The QSAR Tool provides after school programs serving older youth with a clear and concise way to start important conversations about program quality. The QSAR Tool facilitates program quality improvement and support through a self-directed process, rather than through external monitoring. The QSAR Tool is meant to support a reflective process in which program staff and stakeholders explore their own programs and work collaboratively to develop strategies to enhance policies, procedures and practices. The QSAR Tool will help program staff and stakeholders assess their program and identify their strengths and challenges. As a result, the QSAR Tool is appropriate for formative assessment and building teams that will work toward program improvement. The QSAR Tool should not be used as an external evaluation measure.
The High School After School Quality Self-Assessment Rubric (QSAR) was created to support the growing number of high school programs and establish a framework to measure program outcomes and quality in California and Nationwide. The sustainability of an after school program depends upon support from stakeholders- the schools, students, their families, local communities, and community partners. The QSAR provides a common language and framework for various levels of program quality. The rubric allows programs to self-assess their quality in a variety of categories and make a plan for program quality improvement.
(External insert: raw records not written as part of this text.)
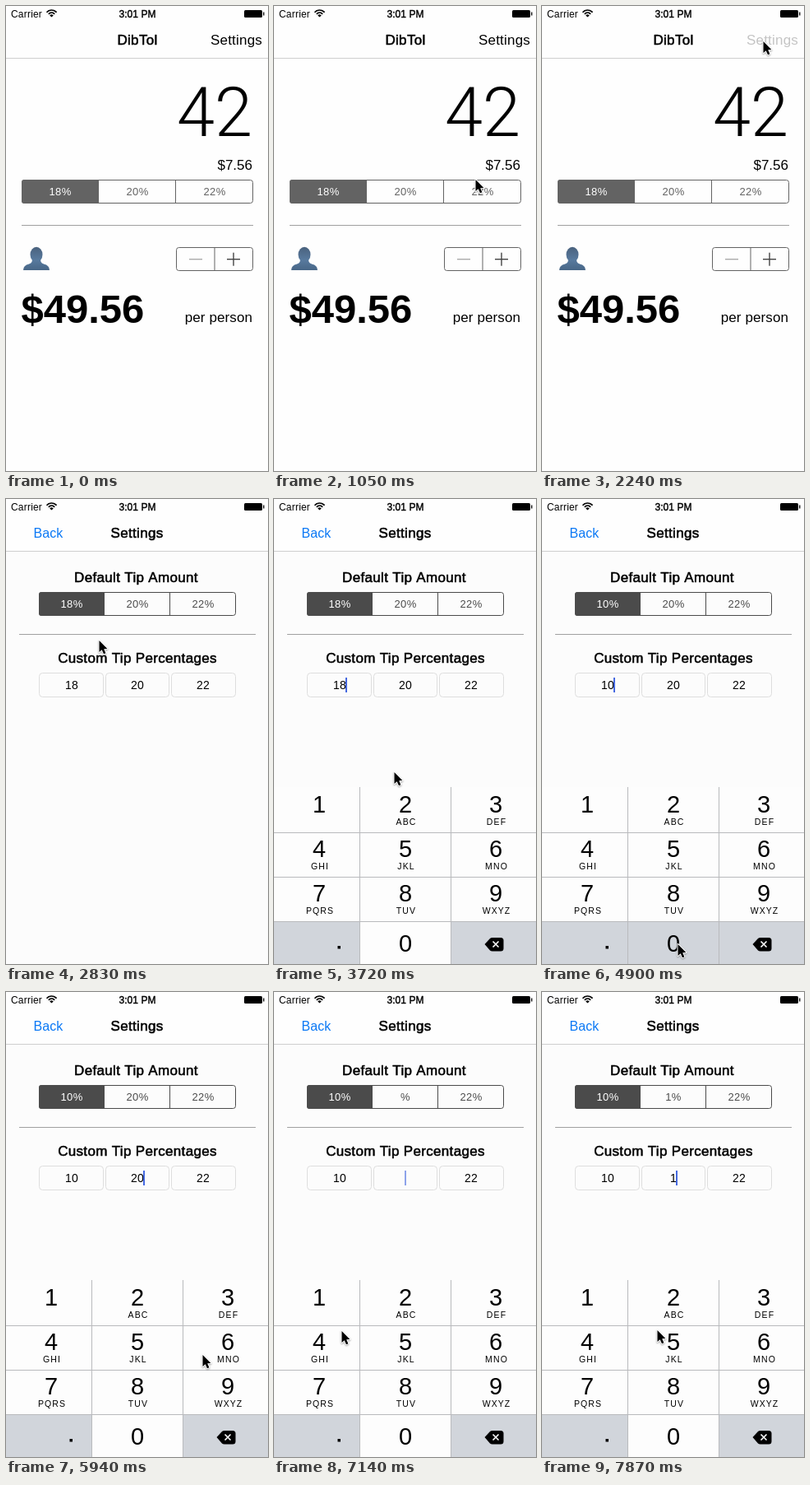
An HTML page with a canvas for the animation above (8 s loop, 319x565 px).

```html
<!DOCTYPE html>
<html lang="en">
<head>
<meta charset="utf-8">
<title>Tip calculator</title>
<style>
  html, body { margin: 0; width: 100%; height: 100%; overflow: hidden; background: #fefefe; }
  canvas { display: block; }
</style>
</head>
<body>
<canvas id="stage" width="319" height="565"></canvas>
<script>
const W = 319, H = 565, LOOP = 8000, TICK = 148.5;
const ctx = document.getElementById('stage').getContext('2d');
const SANS = '"Liberation Sans", Arial, sans-serif';
const LIGHT = 'Roboto, "Liberation Sans", sans-serif';
const KEY_GREY = '#d1d5db';

// Pointer stops: tick, x, y
const POINTER = [
  [1, 243, 475], [2, 191, 462], [4, 191, 462], [5, 196, 440], [6, 214, 340],
  [7, 245, 210], [8, 284, 95], [9, 296, 52], [10, 269, 42], [15, 269, 42],
  [16, 262, 50], [18, 180, 130], [19, 113, 171], [20, 90, 202], [22, 81, 221],
  [24, 81, 221], [26, 210, 440], [28, 269, 520], [29, 269, 520], [30, 234, 530],
  [32, 165, 540], [33, 165, 540], [35, 170, 380], [37, 169, 226], [38, 169, 226],
  [40, 239, 440], [42, 272, 528], [43, 276, 533], [45, 276, 533], [46, 255, 515],
  [48, 82, 411], [50, 56, 376], [51, 56, 376], [52, 75, 385], [53, 140, 410]
];
const TYPING = [23, 29, 33, 38, 42, 43, 51];
const PRESSED = { 29: 'del', 33: '0', 42: 'del', 43: 'del', 51: '1' };
const LETTERS = ['', 'ABC', 'DEF', 'GHI', 'JKL', 'MNO', 'PQRS', 'TUV', 'WXYZ'];

const clamp = v => Math.max(0, Math.min(1, v));
const easeOut = v => 1 - (1 - clamp(v)) ** 2;

function rect(x, y, w, h, color) {
  ctx.fillStyle = color;
  ctx.fillRect(x, y, w, h);
}

function text(str, x, y, size, o = {}) {
  const { color = '#000', align = 'left', weight = 400, family = SANS, space = 0, heavy = 0 } = o;
  ctx.font = `${weight} ${size}px ${family}`;
  ctx.letterSpacing = space + 'px';
  ctx.textAlign = align;
  ctx.fillStyle = color;
  ctx.fillText(str, x, y);
  if (heavy) {
    ctx.strokeStyle = color;
    ctx.lineWidth = heavy;
    ctx.lineJoin = 'round';
    ctx.strokeText(str, x, y);
  }
}

const title = (str, x, y) =>
  text(str, x, y, 17, { align: 'center', space: 0.33, heavy: 0.55 });

function roundBox(x, y, w, h, r, stroke) {
  ctx.beginPath();
  ctx.roundRect(x + 0.5, y + 0.5, w - 1, h - 1, r);
  ctx.strokeStyle = stroke;
  ctx.lineWidth = 1;
  ctx.stroke();
}

function segments(x, y, w, color, labels) {
  const part = w / 3;
  ctx.fillStyle = color;
  ctx.beginPath();
  ctx.roundRect(x, y, part, 29, [3, 0, 0, 3]);
  ctx.fill();
  roundBox(x, y, w, 29, 3, color);
  labels.forEach((label, i) => {
    if (i) rect(x + part * i - 1, y, 1, 29, color);
    text(label + '%', x + part * (i + 0.5), y + 19, 13,
      { color: i ? color : '#fff', align: 'center', space: 0.4 });
  });
}

function statusBar() {
  text('Carrier', 6, 14, 12, { space: 0.2 });
  text('3:01 PM', 160, 14, 12, { align: 'center', heavy: 0.4, space: 0.05 });
  ctx.strokeStyle = '#000';
  ctx.lineWidth = 1.7;
  for (const r of [4.8, 8]) {
    ctx.beginPath();
    ctx.arc(55.5, 13, r, -Math.PI * 0.77, -Math.PI * 0.23);
    ctx.stroke();
  }
  ctx.fillStyle = '#000';
  ctx.beginPath();
  ctx.moveTo(55.5, 13.5);
  ctx.arc(55.5, 13.5, 3, -Math.PI * 0.77, -Math.PI * 0.23);
  ctx.fill();
  ctx.beginPath();
  ctx.roundRect(290, 5, 22, 9, 1.5);
  ctx.fill();
  rect(313, 7.5, 1.5, 4, '#222');
}

function person() {
  const g = ctx.createLinearGradient(0, 293, 0, 321);
  g.addColorStop(0, '#4a627e');
  g.addColorStop(0.55, '#587a9e');
  g.addColorStop(1, '#486787');
  ctx.fillStyle = g;
  ctx.beginPath();
  ctx.ellipse(37, 302, 7.5, 9.3, 0, 0, Math.PI * 2);
  ctx.fill();
  ctx.beginPath();
  ctx.moveTo(32, 305);
  ctx.lineTo(42, 305);
  ctx.quadraticCurveTo(41, 312, 46, 313.5);
  ctx.quadraticCurveTo(53, 315, 53, 321);
  ctx.lineTo(21, 321);
  ctx.quadraticCurveTo(21, 315, 28, 313.5);
  ctx.quadraticCurveTo(33, 312, 32, 305);
  ctx.fill();
}

function billPage() {
  const grey = '#636363';
  text('42', 300, 158, 83, { align: 'right', weight: 300, family: LIGHT });
  text('$7.56', 300, 199, 17, { align: 'right' });
  segments(19, 211, 282, grey, ['18', '20', '22']);
  rect(19, 266, 282, 1, '#a0a0a0');
  person();
  roundBox(207, 293, 94, 29, 3, grey);
  rect(253.5, 293, 1, 29, grey);
  rect(223, 307, 16, 1.4, '#aaa');
  rect(269, 307, 16, 1.4, '#444');
  rect(276.3, 299.7, 1.4, 16, '#444');
  text('$49.56', 18.5, 385, 49, { weight: 700 });
  text('per person', 300, 384, 17, { align: 'right', space: 0.1 });
}

function settingsPage(fields, active, caret) {
  title('Default Tip Amount', 158.5, 101);
  segments(40, 113, 240, '#4b4b4b', fields);
  rect(16, 164, 288, 1, '#a0a0a0');
  title('Custom Tip Percentages', 160, 199);
  fields.forEach((value, i) => {
    const mid = 80 + 80 * i;
    roundBox(i ? mid - 39 : 40, 211, i === 1 ? 78 : 79, 30, 4, '#dedede');
    text(value, mid, 231, 14, { align: 'center', space: 0.2 });
    if (i === active) {
      ctx.globalAlpha = caret;
      rect(Math.round(mid - 1 + value.length * 4), 217, 2, 18, '#4569e0');
      ctx.globalAlpha = 1;
    }
  });
}

function deleteIcon() {
  ctx.fillStyle = '#000';
  ctx.beginPath();
  ctx.moveTo(256.5, 541);
  ctx.lineTo(263, 534);
  ctx.quadraticCurveTo(264, 533, 266, 533);
  ctx.lineTo(276, 533);
  ctx.quadraticCurveTo(279.5, 533, 279.5, 536.5);
  ctx.lineTo(279.5, 546);
  ctx.quadraticCurveTo(279.5, 549.5, 276, 549.5);
  ctx.lineTo(266, 549.5);
  ctx.quadraticCurveTo(264, 549.5, 263, 548.5);
  ctx.fill();
  ctx.strokeStyle = '#fff';
  ctx.lineWidth = 1.6;
  ctx.beginPath();
  ctx.moveTo(266.5, 537.5); ctx.lineTo(273.5, 544.5);
  ctx.moveTo(273.5, 537.5); ctx.lineTo(266.5, 544.5);
  ctx.stroke();
}

function keypad(dy, pressed) {
  const left = [0, 104, 215, W], mids = [55, 160, 270];
  const top = r => 351 + 54 * r;
  const digit = (d, x, y) => text(d, x, y, 29, { align: 'center' });
  const cell = (c, r, color) =>
    rect(left[c], top(r), left[c + 1] - left[c], r < 3 ? 54 : 53, color);

  ctx.save();
  ctx.translate(0, dy);
  rect(0, 350, W, 215, '#fdfdfd');
  cell(0, 3, KEY_GREY);
  if (pressed !== 'del') cell(2, 3, KEY_GREY);
  if (pressed === '0') cell(1, 3, KEY_GREY);
  if (pressed === '1') cell(0, 0, KEY_GREY);
  for (let r = 1; r < 4; r++) rect(0, top(r), W, 1, '#b9babd');
  for (const x of [104, 215]) rect(x, 350, 1, 215, '#b9babd');

  LETTERS.forEach((letters, i) => {
    const x = mids[i % 3], y = 381 + 54 * Math.floor(i / 3);
    digit(String(i + 1), x, y);
    text(letters, x + 1, y + 15, 10.5, { align: 'center', space: 1.1 });
  });
  digit('0', 160, 550);
  rect(77.5, 543, 3.5, 3.5, '#000');
  deleteIcon();
  ctx.restore();
}

function pointer(n) {
  if (n < 1) return;
  const i = POINTER.findLastIndex(p => p[0] <= n);
  const a = POINTER[i], b = POINTER[i + 1] || a;
  const k = b === a ? 0 : (n - a[0]) / (b[0] - a[0]);
  const x = a[1] + (b[1] - a[1]) * k;
  const y = a[2] + (b[2] - a[2]) * k;

  ctx.save();
  ctx.translate(Math.round(x), Math.round(y) + 1);
  ctx.beginPath();
  ctx.moveTo(0.5, 0);
  [[0.5, 14], [3.7, 11.2], [6, 16.2], [8.4, 15.2], [6.2, 10.2], [10.4, 10]]
    .forEach(p => ctx.lineTo(...p));
  ctx.closePath();
  ctx.shadowColor = 'rgba(0,0,0,.35)';
  ctx.shadowBlur = 2;
  ctx.shadowOffsetY = 1;
  ctx.strokeStyle = '#fff';
  ctx.lineWidth = 2;
  ctx.stroke();
  ctx.shadowColor = 'transparent';
  ctx.fillStyle = '#000';
  ctx.fill();
  ctx.restore();
}

function navBar(push, dim) {
  rect(0, 63, W, 1, '#cfcfcf');
  ctx.save();
  ctx.globalAlpha = 1 - push;
  ctx.translate(-100 * push, 0);
  title('DibTol', 160, 47);
  ctx.translate(100 * push, 0);
  text('Settings', 312, 47, 17, { align: 'right', space: 0.2, color: dim ? '#c4c4c4' : '#000' });
  ctx.globalAlpha = push;
  ctx.translate(130 * (1 - push), 0);
  title('Settings', 159.5, 47);
  text('Back', 33.5, 47, 16, { color: '#0a78f5', space: 0.1 });
  ctx.restore();
}

function values(n) {
  const first = n < 29 ? '18' : n < 33 ? '1' : '10';
  const second = n < 42 ? '20' : n < 43 ? '2' : n < 51 ? '' : '1';
  return [first, second, '22'];
}

function caretAlpha(n) {
  const idle = n - TYPING.findLast(k => k <= n);
  return idle < 5 ? 1 : clamp(Math.abs(idle - 6) * 0.6);
}

function draw(n) {
  const push = easeOut((n - 15) / 4);
  rect(0, 0, W, H, '#fefefe');
  if (push < 1) {
    ctx.save();
    ctx.translate(-W * 0.3 * push, 0);
    billPage();
    ctx.restore();
  }
  if (push > 0) {
    ctx.save();
    ctx.translate(Math.round(W * (1 - push)), 0);
    rect(0, 64, W, H, '#fcfcfc');
    settingsPage(values(n), n < 23 ? -1 : n < 38 ? 0 : 1, n < 23 ? 0 : caretAlpha(n));
    ctx.restore();
  }
  navBar(push, n >= 15);
  statusBar();
  if (n >= 23) keypad(Math.round(215 * (1 - easeOut((n - 22) / 3))), PRESSED[n]);
  pointer(n);
}

function loop(now) {
  draw(Math.floor((now % LOOP + 6) / TICK));
  requestAnimationFrame(loop);
}
draw(0);
requestAnimationFrame(loop);
</script>
</body>
</html>
```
A quality after school program not only meets the needs of students, but it also meets the needs of its stakeholders-the school, funders, community partners, and parents. The QSAR is a tool that is intended to help school and district personnel, after school program professional, and community and business partners look at their local programs from multiple perspectives with an eye toward continuous program quality improvement. It allows stakeholders to examine how their program aligns with expectations and reflects identified promising practices.